  • Source
    • "Androgens play a central role in the biology of normal prostate development and prostate cancer progression (Shen & Abate-Shen 2010). These hormones mediate their effects through the action of the androgen receptor (AR), a member of the nuclear receptor superfamily of ligand-activated transcription factors (Brinkmann et al. 1999, Lu et al. 2006, Dehm & Tindall 2007). Following androgen binding, AR dissociates from heat-shock proteins and translocates to the nucleus where it binds to androgen response elements (AREs) of target genes in association with coactivators and corepressors to regulate gene expression (Shang et al. 2002, Heemers & Tindall 2007). "
    [Show abstract] [Hide abstract]
    ABSTRACT: The development and growth of prostate cancer is dependent upon androgens, thus the identification of androgen-regulated genes in prostate cancer cells is vital for defining the mechanisms of prostate cancer development and progression, and developing new markers and targets for prostate cancer treatment. Glycine N-methyltransferase (GNMT) is a S-adenosylmethionine-dependent methyltransferase that has recently been identified as a novel androgen-regulated gene in prostate cancer cells. Although the importance of this protein in prostate cancer progression has been extensively addressed, little is known about the mechanism of its androgen regulation. Here we show that GNMT expression is stimulated by androgen in AR-expressing cells and that the stimulation occurs at the mRNA and protein levels. We have identified an androgen-response element within the first exon of the GNMT gene and show that AR binds to this element in vitro and in vivo. Together, these studies identify GNMT as a direct transcriptional target of the AR. As this is an evolutionarily conserved regulatory element, this highlights androgen regulation as an important feature of GNMT regulation.

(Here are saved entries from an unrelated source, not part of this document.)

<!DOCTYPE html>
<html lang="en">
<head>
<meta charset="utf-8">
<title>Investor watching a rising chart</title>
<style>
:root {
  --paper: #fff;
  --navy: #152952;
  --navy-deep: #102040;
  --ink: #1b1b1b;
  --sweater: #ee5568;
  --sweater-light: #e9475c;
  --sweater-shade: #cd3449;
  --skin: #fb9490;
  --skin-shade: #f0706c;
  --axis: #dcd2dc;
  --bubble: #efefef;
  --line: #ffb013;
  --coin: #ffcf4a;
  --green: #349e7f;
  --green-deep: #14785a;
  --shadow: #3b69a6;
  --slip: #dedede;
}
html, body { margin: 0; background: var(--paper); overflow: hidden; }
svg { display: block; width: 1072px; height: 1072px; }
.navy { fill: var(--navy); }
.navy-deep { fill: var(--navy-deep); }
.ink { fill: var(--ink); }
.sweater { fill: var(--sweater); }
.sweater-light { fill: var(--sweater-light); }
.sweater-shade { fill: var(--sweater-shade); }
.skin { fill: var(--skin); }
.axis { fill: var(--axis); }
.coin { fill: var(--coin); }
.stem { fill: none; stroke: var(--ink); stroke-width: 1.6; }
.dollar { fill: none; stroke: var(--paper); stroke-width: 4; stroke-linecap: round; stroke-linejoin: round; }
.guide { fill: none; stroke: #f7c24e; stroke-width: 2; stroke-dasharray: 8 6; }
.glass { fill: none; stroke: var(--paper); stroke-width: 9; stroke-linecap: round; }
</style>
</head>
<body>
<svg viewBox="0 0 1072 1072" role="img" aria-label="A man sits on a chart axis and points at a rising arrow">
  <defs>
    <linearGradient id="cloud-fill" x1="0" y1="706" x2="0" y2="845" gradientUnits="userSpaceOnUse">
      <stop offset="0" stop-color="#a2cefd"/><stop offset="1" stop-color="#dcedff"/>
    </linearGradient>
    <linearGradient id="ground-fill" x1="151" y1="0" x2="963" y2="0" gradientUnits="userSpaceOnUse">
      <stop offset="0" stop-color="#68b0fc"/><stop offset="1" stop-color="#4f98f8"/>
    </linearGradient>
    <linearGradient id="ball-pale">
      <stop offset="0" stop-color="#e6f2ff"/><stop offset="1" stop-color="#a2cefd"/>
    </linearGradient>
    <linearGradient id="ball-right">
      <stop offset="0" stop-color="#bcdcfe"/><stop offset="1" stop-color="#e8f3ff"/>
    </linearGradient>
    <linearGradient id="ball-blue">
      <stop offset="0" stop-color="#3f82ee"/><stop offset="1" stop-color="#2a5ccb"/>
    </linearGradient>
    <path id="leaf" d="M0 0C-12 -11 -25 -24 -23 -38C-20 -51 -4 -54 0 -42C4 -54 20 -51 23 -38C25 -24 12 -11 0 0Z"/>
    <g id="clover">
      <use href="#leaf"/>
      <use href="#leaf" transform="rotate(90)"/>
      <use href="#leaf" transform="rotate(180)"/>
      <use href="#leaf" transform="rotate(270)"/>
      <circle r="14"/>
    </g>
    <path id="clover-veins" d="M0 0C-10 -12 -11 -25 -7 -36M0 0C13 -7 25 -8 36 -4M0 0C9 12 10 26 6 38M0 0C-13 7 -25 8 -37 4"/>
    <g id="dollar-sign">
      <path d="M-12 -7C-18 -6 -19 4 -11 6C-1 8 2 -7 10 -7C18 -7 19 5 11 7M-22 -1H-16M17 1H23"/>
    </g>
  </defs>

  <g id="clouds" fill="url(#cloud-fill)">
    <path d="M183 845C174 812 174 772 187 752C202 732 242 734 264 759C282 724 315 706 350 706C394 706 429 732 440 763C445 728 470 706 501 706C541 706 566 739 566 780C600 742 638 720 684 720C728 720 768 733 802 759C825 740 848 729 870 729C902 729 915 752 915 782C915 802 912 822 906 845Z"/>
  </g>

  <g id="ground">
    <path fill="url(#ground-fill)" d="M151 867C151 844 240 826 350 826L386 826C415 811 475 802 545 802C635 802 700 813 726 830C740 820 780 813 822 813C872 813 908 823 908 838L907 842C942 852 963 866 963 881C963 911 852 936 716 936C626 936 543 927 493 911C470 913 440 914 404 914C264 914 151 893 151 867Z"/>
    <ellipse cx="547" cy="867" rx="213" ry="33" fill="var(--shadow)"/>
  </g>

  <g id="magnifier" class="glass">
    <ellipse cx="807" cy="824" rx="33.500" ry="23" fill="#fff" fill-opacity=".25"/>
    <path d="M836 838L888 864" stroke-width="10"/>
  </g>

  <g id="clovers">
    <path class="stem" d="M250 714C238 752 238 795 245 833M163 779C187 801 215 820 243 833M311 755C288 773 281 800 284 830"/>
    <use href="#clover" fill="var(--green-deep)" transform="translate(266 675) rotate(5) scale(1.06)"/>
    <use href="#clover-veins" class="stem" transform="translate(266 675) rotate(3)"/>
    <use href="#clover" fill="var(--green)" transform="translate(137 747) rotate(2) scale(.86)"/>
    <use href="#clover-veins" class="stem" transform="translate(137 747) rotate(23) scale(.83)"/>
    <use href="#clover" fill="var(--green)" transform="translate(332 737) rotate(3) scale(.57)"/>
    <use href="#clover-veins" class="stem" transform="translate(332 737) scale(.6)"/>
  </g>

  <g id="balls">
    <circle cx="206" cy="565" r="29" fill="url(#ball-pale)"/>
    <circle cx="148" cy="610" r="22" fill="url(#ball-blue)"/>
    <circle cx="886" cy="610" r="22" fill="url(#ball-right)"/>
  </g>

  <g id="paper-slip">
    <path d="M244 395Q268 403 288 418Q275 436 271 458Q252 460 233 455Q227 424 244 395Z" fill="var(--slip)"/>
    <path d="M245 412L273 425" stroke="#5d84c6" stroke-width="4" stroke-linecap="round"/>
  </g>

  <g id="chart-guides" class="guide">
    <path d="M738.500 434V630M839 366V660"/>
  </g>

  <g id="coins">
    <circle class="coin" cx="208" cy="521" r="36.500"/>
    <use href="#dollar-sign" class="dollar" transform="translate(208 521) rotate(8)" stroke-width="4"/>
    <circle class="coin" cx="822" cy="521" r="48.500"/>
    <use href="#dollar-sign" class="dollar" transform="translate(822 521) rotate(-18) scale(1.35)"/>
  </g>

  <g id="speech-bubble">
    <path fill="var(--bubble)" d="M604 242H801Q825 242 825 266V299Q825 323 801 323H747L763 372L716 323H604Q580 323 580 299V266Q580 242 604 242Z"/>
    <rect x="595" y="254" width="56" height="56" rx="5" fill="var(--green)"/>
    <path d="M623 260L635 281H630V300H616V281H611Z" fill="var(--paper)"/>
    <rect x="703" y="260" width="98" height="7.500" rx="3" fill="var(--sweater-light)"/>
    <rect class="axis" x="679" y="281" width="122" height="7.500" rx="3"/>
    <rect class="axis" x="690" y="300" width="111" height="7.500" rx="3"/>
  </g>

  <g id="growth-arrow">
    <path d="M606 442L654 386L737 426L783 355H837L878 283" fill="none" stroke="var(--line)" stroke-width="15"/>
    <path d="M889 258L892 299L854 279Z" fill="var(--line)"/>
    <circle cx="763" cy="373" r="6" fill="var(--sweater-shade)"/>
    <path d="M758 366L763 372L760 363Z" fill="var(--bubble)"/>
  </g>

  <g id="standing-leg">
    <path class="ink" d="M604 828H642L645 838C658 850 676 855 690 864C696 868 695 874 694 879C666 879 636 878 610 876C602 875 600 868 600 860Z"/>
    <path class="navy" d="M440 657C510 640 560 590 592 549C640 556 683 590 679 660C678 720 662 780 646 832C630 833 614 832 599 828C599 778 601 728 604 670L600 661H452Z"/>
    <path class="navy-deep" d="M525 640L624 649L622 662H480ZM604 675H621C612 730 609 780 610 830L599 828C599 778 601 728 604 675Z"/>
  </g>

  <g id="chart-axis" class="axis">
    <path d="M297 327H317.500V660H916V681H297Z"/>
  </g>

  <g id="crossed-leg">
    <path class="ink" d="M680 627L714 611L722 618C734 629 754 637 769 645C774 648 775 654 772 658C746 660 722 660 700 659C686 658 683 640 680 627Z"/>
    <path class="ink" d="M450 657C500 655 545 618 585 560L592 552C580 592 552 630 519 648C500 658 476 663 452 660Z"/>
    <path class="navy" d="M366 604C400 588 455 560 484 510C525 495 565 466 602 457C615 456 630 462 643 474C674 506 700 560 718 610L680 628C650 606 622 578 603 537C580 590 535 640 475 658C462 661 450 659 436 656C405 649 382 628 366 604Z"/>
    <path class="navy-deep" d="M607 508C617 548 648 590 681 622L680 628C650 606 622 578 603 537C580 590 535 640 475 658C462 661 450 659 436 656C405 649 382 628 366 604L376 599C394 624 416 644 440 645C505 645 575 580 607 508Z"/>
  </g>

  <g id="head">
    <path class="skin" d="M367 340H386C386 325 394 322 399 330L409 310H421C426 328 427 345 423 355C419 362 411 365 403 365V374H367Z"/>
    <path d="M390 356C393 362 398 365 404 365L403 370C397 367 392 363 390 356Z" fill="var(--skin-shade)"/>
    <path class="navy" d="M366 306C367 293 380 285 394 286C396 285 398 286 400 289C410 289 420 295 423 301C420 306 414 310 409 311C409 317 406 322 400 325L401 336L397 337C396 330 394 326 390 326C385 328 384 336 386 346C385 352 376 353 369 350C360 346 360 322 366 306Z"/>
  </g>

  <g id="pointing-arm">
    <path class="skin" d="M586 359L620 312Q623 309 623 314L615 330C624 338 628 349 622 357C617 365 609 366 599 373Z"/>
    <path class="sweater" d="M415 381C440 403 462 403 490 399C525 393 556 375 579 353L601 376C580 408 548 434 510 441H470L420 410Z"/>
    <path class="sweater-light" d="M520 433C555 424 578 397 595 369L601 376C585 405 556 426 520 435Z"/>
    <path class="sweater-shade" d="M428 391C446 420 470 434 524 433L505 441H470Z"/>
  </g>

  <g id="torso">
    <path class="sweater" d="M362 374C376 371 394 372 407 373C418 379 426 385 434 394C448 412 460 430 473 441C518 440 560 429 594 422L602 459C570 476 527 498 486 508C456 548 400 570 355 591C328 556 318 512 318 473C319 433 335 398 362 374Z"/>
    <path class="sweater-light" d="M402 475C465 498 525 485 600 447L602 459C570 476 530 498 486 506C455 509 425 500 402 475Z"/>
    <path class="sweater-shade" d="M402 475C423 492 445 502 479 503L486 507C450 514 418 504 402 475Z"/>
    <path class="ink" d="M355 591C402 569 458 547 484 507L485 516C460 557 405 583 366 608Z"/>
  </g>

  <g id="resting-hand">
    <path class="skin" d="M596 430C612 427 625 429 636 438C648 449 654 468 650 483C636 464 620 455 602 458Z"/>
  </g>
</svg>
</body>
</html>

    Journal of Molecular Endocrinology 08/2013; 51(3). DOI:10.1530/JME-13-0169 · 3.62 Impact Factor
Show more